(Source texts of formatted documents)
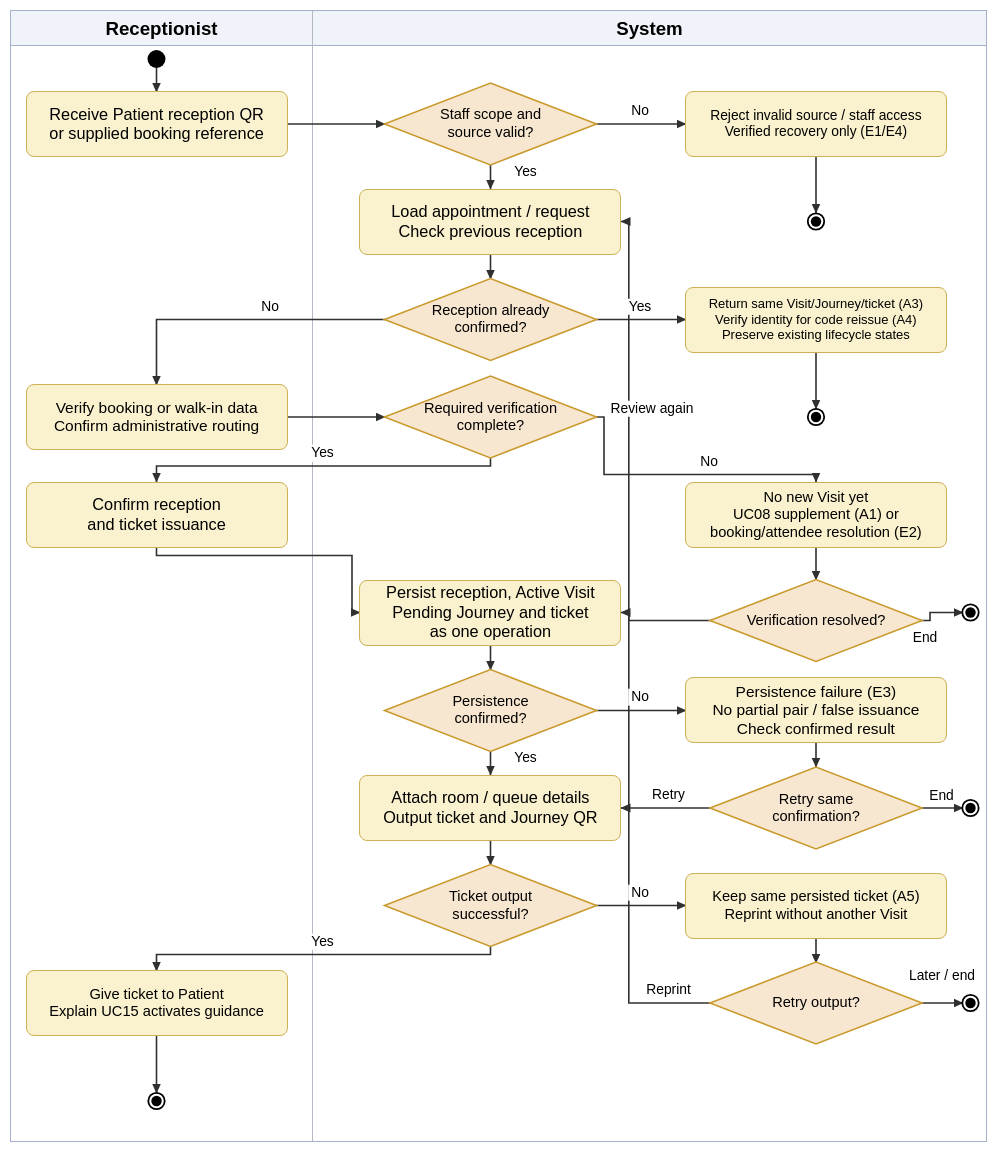
<!DOCTYPE html>
<html lang="en">
<head>
<meta charset="utf-8">
<title>Reception activity diagram</title>
<style>
:root {
  --paper: #ffffff;
  --ink: #000000;
  --line: #303030;
  --frame: #a3b1cb;
  --divider: #b4b9c4;
  --header: #f0f4fa;
  --action: #faf2cf;
  --action-edge: #cdb157;
  --decision: #f8e7d0;
  --decision-edge: #c99a2e;
}
* { box-sizing: border-box; margin: 0; }
html, body { width: 997px; height: 1152px; overflow: hidden; background: var(--paper); }
body { position: relative; color: var(--ink); font-family: "Liberation Sans", Arial, sans-serif; line-height: 1.2; text-align: center; }
.swimlanes { position: absolute; left: 10px; top: 10px; width: 977px; height: 1132px; display: grid; grid-template-columns: 301px 1fr; border: 1px solid var(--frame); }
.lane + .lane { border-left: 1px solid var(--divider); }
.lane h2 { height: 35px; display: flex; align-items: center; justify-content: center; padding-top: 3px; font-size: 18.7px; background: var(--header); border-bottom: 1px solid var(--frame); }
.flow { position: absolute; left: 0; top: 0; }
.connectors { fill: none; stroke: var(--line); stroke-width: 1.6; }
.connectors path { marker-end: url(#arrow); }
.decisions { fill: var(--decision); stroke: var(--decision-edge); stroke-width: 1.6; }
.action, .decision { position: absolute; left: var(--x); top: var(--y); display: flex; align-items: center; justify-content: center; white-space: nowrap; }
.action { width: 262px; height: 66px; background: var(--action); border: 1.6px solid var(--action-edge); border-radius: 8px; font-size: 16.3px; }
.decision { width: 212px; height: 82px; font-size: 14.6px; }
.label { position: absolute; left: var(--x); top: var(--y); transform: translate(-50%, -50%); padding: 0 3px; background: var(--paper); font-size: 13.8px; white-space: nowrap; }
.reception { --x: 25.6px; }
.process { --x: 359.4px; }
.outcome { --x: 684.9px; }
.main { --x: 384.5px; }
.recovery { --x: 710px; }
.size-19 { font-size: 15.46px; }
.size-18 { font-size: 14.65px; }
.size-17 { font-size: 13.8px; }
.size-16 { font-size: 13px; }
</style>
</head>
<body>
<main class="swimlanes">
  <section class="lane"><h2>Receptionist</h2></section>
  <section class="lane"><h2>System</h2></section>
</main>

<svg class="flow" width="997" height="1152" viewBox="0 0 997 1152" aria-hidden="true">
  <defs>
    <marker id="arrow" markerUnits="userSpaceOnUse" markerWidth="10" markerHeight="10" refX="9.5" refY="5" orient="auto">
      <polygon points="0,0.5 10,5 0,9.5" fill="#303030"/>
    </marker>
    <polygon id="diamond" points="-106,0 0,-41 106,0 0,41"/>
    <g id="end">
      <circle r="8.2" fill="#fff" stroke="#000" stroke-width="1.8"/>
      <circle r="5.2"/>
    </g>
  </defs>
  <g class="connectors">
    <path d="M156.5 59V92"/>
    <path d="M287 124H385"/>
    <path d="M596 124H686"/>
    <path d="M816 157V213"/>
    <path d="M490.5 164V189"/>
    <path d="M490.5 254V279"/>
    <path d="M596 319.5H686"/>
    <path d="M816 352V409"/>
    <path d="M385 319.5H156.5V385"/>
    <path d="M287 417H385"/>
    <path d="M490.5 457V466H156.5V482"/>
    <path d="M596 417H604V474.5H816V482"/>
    <path d="M156.5 547V555.5H352V612.5H360"/>
    <path d="M816 547V580"/>
    <path d="M711 620.5H628.8V221.5H621"/>
    <path d="M921 620.5H930V612.5H963"/>
    <path d="M490.5 645V670"/>
    <path d="M596 710.5H686"/>
    <path d="M490.5 750V775"/>
    <path d="M816 743V767"/>
    <path d="M711 808H621"/>
    <path d="M921 808H963"/>
    <path d="M490.5 840V865"/>
    <path d="M596 905.5H686"/>
    <path d="M816 938V963"/>
    <path d="M711 1003H628.8V612.5H621"/>
    <path d="M921 1003H963"/>
    <path d="M490.5 946V954.5H156.5V971"/>
    <path d="M156.5 1036V1093"/>
  </g>
  <g class="decisions">
    <use href="#diamond" x="490.5" y="124"/>
    <use href="#diamond" x="490.5" y="319.5"/>
    <use href="#diamond" x="490.5" y="417"/>
    <use href="#diamond" x="816" y="620.5"/>
    <use href="#diamond" x="490.5" y="710.5"/>
    <use href="#diamond" x="816" y="808"/>
    <use href="#diamond" x="490.5" y="905.5"/>
    <use href="#diamond" x="816" y="1003"/>
  </g>
  <circle cx="156.5" cy="59" r="9"/>
  <use href="#end" x="816" y="221.5"/>
  <use href="#end" x="816" y="417"/>
  <use href="#end" x="970.5" y="612.5"/>
  <use href="#end" x="970.5" y="808"/>
  <use href="#end" x="970.5" y="1003"/>
  <use href="#end" x="156.5" y="1101"/>
</svg>

<p class="label" style="--x:640px;--y:111px">No</p>
<p class="label" style="--x:525.5px;--y:171.5px">Yes</p>
<p class="label" style="--x:270px;--y:306.5px">No</p>
<p class="label" style="--x:640px;--y:306.5px">Yes</p>
<p class="label" style="--x:652px;--y:408.5px">Review again</p>
<p class="label" style="--x:322.5px;--y:453px">Yes</p>
<p class="label" style="--x:709px;--y:461.5px">No</p>
<p class="label" style="--x:925px;--y:638px">End</p>
<p class="label" style="--x:640px;--y:697px">No</p>
<p class="label" style="--x:525.5px;--y:758px">Yes</p>
<p class="label" style="--x:668.5px;--y:794.5px">Retry</p>
<p class="label" style="--x:941.5px;--y:795.5px">End</p>
<p class="label" style="--x:640px;--y:892.5px">No</p>
<p class="label" style="--x:322.5px;--y:941.5px">Yes</p>
<p class="label" style="--x:668.5px;--y:990px">Reprint</p>
<p class="label" style="--x:942px;--y:975.5px">Later / end</p>

<div class="action reception" style="--y:91.2px">Receive Patient reception QR<br>or supplied booking reference</div>
<div class="action reception size-19" style="--y:384.2px">Verify booking or walk-in data<br>Confirm administrative routing</div>
<div class="action reception" style="--y:482px">Confirm reception<br>and ticket issuance</div>
<div class="action reception size-18" style="--y:970.3px">Give ticket to Patient<br>Explain UC15 activates guidance</div>

<div class="action process" style="--y:188.8px">Load appointment / request<br>Check previous reception</div>
<div class="action process" style="--y:579.6px">Persist reception, Active Visit<br>Pending Journey and ticket<br>as one operation</div>
<div class="action process" style="--y:775px">Attach room / queue details<br>Output ticket and Journey QR</div>

<div class="action outcome size-17" style="--y:91.2px">Reject invalid source / staff access<br>Verified recovery only (E1/E4)</div>
<div class="action outcome size-16" style="--y:286.5px">Return same Visit/Journey/ticket (A3)<br>Verify identity for code reissue (A4)<br>Preserve existing lifecycle states</div>
<div class="action outcome size-18" style="--y:482px">No new Visit yet<br>UC08 supplement (A1) or<br>booking/attendee resolution (E2)</div>
<div class="action outcome size-19" style="--y:677.3px">Persistence failure (E3)<br>No partial pair / false issuance<br>Check confirmed result</div>
<div class="action outcome size-18" style="--y:872.7px">Keep same persisted ticket (A5)<br>Reprint without another Visit</div>

<div class="decision main" style="--y:82.5px">Staff scope and<br>source valid?</div>
<div class="decision main" style="--y:278px">Reception already<br>confirmed?</div>
<div class="decision main" style="--y:376px">Required verification<br>complete?</div>
<div class="decision main" style="--y:669px">Persistence<br>confirmed?</div>
<div class="decision main" style="--y:864.5px">Ticket output<br>successful?</div>
<div class="decision recovery" style="--y:579.5px">Verification resolved?</div>
<div class="decision recovery" style="--y:767px">Retry same<br>confirmation?</div>
<div class="decision recovery" style="--y:962px">Retry output?</div>
</body>
</html>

#### TO DO
Above are the records; reproduce them exactly and leave out the pictures.

#### TASK ANSWER
<!DOCTYPE html>
<html lang="en">
<head>
<meta charset="utf-8">
<title>Reception activity diagram</title>
<style>
:root {
  --paper: #ffffff;
  --ink: #000000;
  --line: #303030;
  --frame: #a3b1cb;
  --divider: #b4b9c4;
  --header: #f0f4fa;
  --action: #faf2cf;
  --action-edge: #cdb157;
  --decision: #f8e7d0;
  --decision-edge: #c99a2e;
}
* { box-sizing: border-box; margin: 0; }
html, body { width: 997px; height: 1152px; overflow: hidden; background: var(--paper); }
body { position: relative; color: var(--ink); font-family: "Liberation Sans", Arial, sans-serif; line-height: 1.2; text-align: center; }
.swimlanes { position: absolute; left: 10px; top: 10px; width: 977px; height: 1132px; display: grid; grid-template-columns: 301px 1fr; border: 1px solid var(--frame); }
.lane + .lane { border-left: 1px solid var(--divider); }
.lane h2 { height: 35px; display: flex; align-items: center; justify-content: center; padding-top: 3px; font-size: 18.7px; background: var(--header); border-bottom: 1px solid var(--frame); }
.flow { position: absolute; left: 0; top: 0; }
.connectors { fill: none; stroke: var(--line); stroke-width: 1.6; }
.connectors path { marker-end: url(#arrow); }
.decisions { fill: var(--decision); stroke: var(--decision-edge); stroke-width: 1.6; }
.action, .decision { position: absolute; left: var(--x); top: var(--y); display: flex; align-items: center; justify-content: center; white-space: nowrap; }
.action { width: 262px; height: 66px; background: var(--action); border: 1.6px solid var(--action-edge); border-radius: 8px; font-size: 16.3px; }
.decision { width: 212px; height: 82px; font-size: 14.6px; }
.label { position: absolute; left: var(--x); top: var(--y); transform: translate(-50%, -50%); padding: 0 3px; background: var(--paper); font-size: 13.8px; white-space: nowrap; }
.reception { --x: 25.6px; }
.process { --x: 359.4px; }
.outcome { --x: 684.9px; }
.main { --x: 384.5px; }
.recovery { --x: 710px; }
.size-19 { font-size: 15.46px; }
.size-18 { font-size: 14.65px; }
.size-17 { font-size: 13.8px; }
.size-16 { font-size: 13px; }
</style>
</head>
<body>
<main class="swimlanes">
  <section class="lane"><h2>Receptionist</h2></section>
  <section class="lane"><h2>System</h2></section>
</main>

<svg class="flow" width="997" height="1152" viewBox="0 0 997 1152" aria-hidden="true">
  <defs>
    <marker id="arrow" markerUnits="userSpaceOnUse" markerWidth="10" markerHeight="10" refX="9.5" refY="5" orient="auto">
      <polygon points="0,0.5 10,5 0,9.5" fill="#303030"/>
    </marker>
    <polygon id="diamond" points="-106,0 0,-41 106,0 0,41"/>
    <g id="end">
      <circle r="8.2" fill="#fff" stroke="#000" stroke-width="1.8"/>
      <circle r="5.2"/>
    </g>
  </defs>
  <g class="connectors">
    <path d="M156.5 59V92"/>
    <path d="M287 124H385"/>
    <path d="M596 124H686"/>
    <path d="M816 157V213"/>
    <path d="M490.5 164V189"/>
    <path d="M490.5 254V279"/>
    <path d="M596 319.5H686"/>
    <path d="M816 352V409"/>
    <path d="M385 319.5H156.5V385"/>
    <path d="M287 417H385"/>
    <path d="M490.5 457V466H156.5V482"/>
    <path d="M596 417H604V474.5H816V482"/>
    <path d="M156.5 547V555.5H352V612.5H360"/>
    <path d="M816 547V580"/>
    <path d="M711 620.5H628.8V221.5H621"/>
    <path d="M921 620.5H930V612.5H963"/>
    <path d="M490.5 645V670"/>
    <path d="M596 710.5H686"/>
    <path d="M490.5 750V775"/>
    <path d="M816 743V767"/>
    <path d="M711 808H621"/>
    <path d="M921 808H963"/>
    <path d="M490.5 840V865"/>
    <path d="M596 905.5H686"/>
    <path d="M816 938V963"/>
    <path d="M711 1003H628.8V612.5H621"/>
    <path d="M921 1003H963"/>
    <path d="M490.5 946V954.5H156.5V971"/>
    <path d="M156.5 1036V1093"/>
  </g>
  <g class="decisions">
    <use href="#diamond" x="490.5" y="124"/>
    <use href="#diamond" x="490.5" y="319.5"/>
    <use href="#diamond" x="490.5" y="417"/>
    <use href="#diamond" x="816" y="620.5"/>
    <use href="#diamond" x="490.5" y="710.5"/>
    <use href="#diamond" x="816" y="808"/>
    <use href="#diamond" x="490.5" y="905.5"/>
    <use href="#diamond" x="816" y="1003"/>
  </g>
  <circle cx="156.5" cy="59" r="9"/>
  <use href="#end" x="816" y="221.5"/>
  <use href="#end" x="816" y="417"/>
  <use href="#end" x="970.5" y="612.5"/>
  <use href="#end" x="970.5" y="808"/>
  <use href="#end" x="970.5" y="1003"/>
  <use href="#end" x="156.5" y="1101"/>
</svg>

<p class="label" style="--x:640px;--y:111px">No</p>
<p class="label" style="--x:525.5px;--y:171.5px">Yes</p>
<p class="label" style="--x:270px;--y:306.5px">No</p>
<p class="label" style="--x:640px;--y:306.5px">Yes</p>
<p class="label" style="--x:652px;--y:408.5px">Review again</p>
<p class="label" style="--x:322.5px;--y:453px">Yes</p>
<p class="label" style="--x:709px;--y:461.5px">No</p>
<p class="label" style="--x:925px;--y:638px">End</p>
<p class="label" style="--x:640px;--y:697px">No</p>
<p class="label" style="--x:525.5px;--y:758px">Yes</p>
<p class="label" style="--x:668.5px;--y:794.5px">Retry</p>
<p class="label" style="--x:941.5px;--y:795.5px">End</p>
<p class="label" style="--x:640px;--y:892.5px">No</p>
<p class="label" style="--x:322.5px;--y:941.5px">Yes</p>
<p class="label" style="--x:668.5px;--y:990px">Reprint</p>
<p class="label" style="--x:942px;--y:975.5px">Later / end</p>

<div class="action reception" style="--y:91.2px">Receive Patient reception QR<br>or supplied booking reference</div>
<div class="action reception size-19" style="--y:384.2px">Verify booking or walk-in data<br>Confirm administrative routing</div>
<div class="action reception" style="--y:482px">Confirm reception<br>and ticket issuance</div>
<div class="action reception size-18" style="--y:970.3px">Give ticket to Patient<br>Explain UC15 activates guidance</div>

<div class="action process" style="--y:188.8px">Load appointment / request<br>Check previous reception</div>
<div class="action process" style="--y:579.6px">Persist reception, Active Visit<br>Pending Journey and ticket<br>as one operation</div>
<div class="action process" style="--y:775px">Attach room / queue details<br>Output ticket and Journey QR</div>

<div class="action outcome size-17" style="--y:91.2px">Reject invalid source / staff access<br>Verified recovery only (E1/E4)</div>
<div class="action outcome size-16" style="--y:286.5px">Return same Visit/Journey/ticket (A3)<br>Verify identity for code reissue (A4)<br>Preserve existing lifecycle states</div>
<div class="action outcome size-18" style="--y:482px">No new Visit yet<br>UC08 supplement (A1) or<br>booking/attendee resolution (E2)</div>
<div class="action outcome size-19" style="--y:677.3px">Persistence failure (E3)<br>No partial pair / false issuance<br>Check confirmed result</div>
<div class="action outcome size-18" style="--y:872.7px">Keep same persisted ticket (A5)<br>Reprint without another Visit</div>

<div class="decision main" style="--y:82.5px">Staff scope and<br>source valid?</div>
<div class="decision main" style="--y:278px">Reception already<br>confirmed?</div>
<div class="decision main" style="--y:376px">Required verification<br>complete?</div>
<div class="decision main" style="--y:669px">Persistence<br>confirmed?</div>
<div class="decision main" style="--y:864.5px">Ticket output<br>successful?</div>
<div class="decision recovery" style="--y:579.5px">Verification resolved?</div>
<div class="decision recovery" style="--y:767px">Retry same<br>confirmation?</div>
<div class="decision recovery" style="--y:962px">Retry output?</div>
</body>
</html>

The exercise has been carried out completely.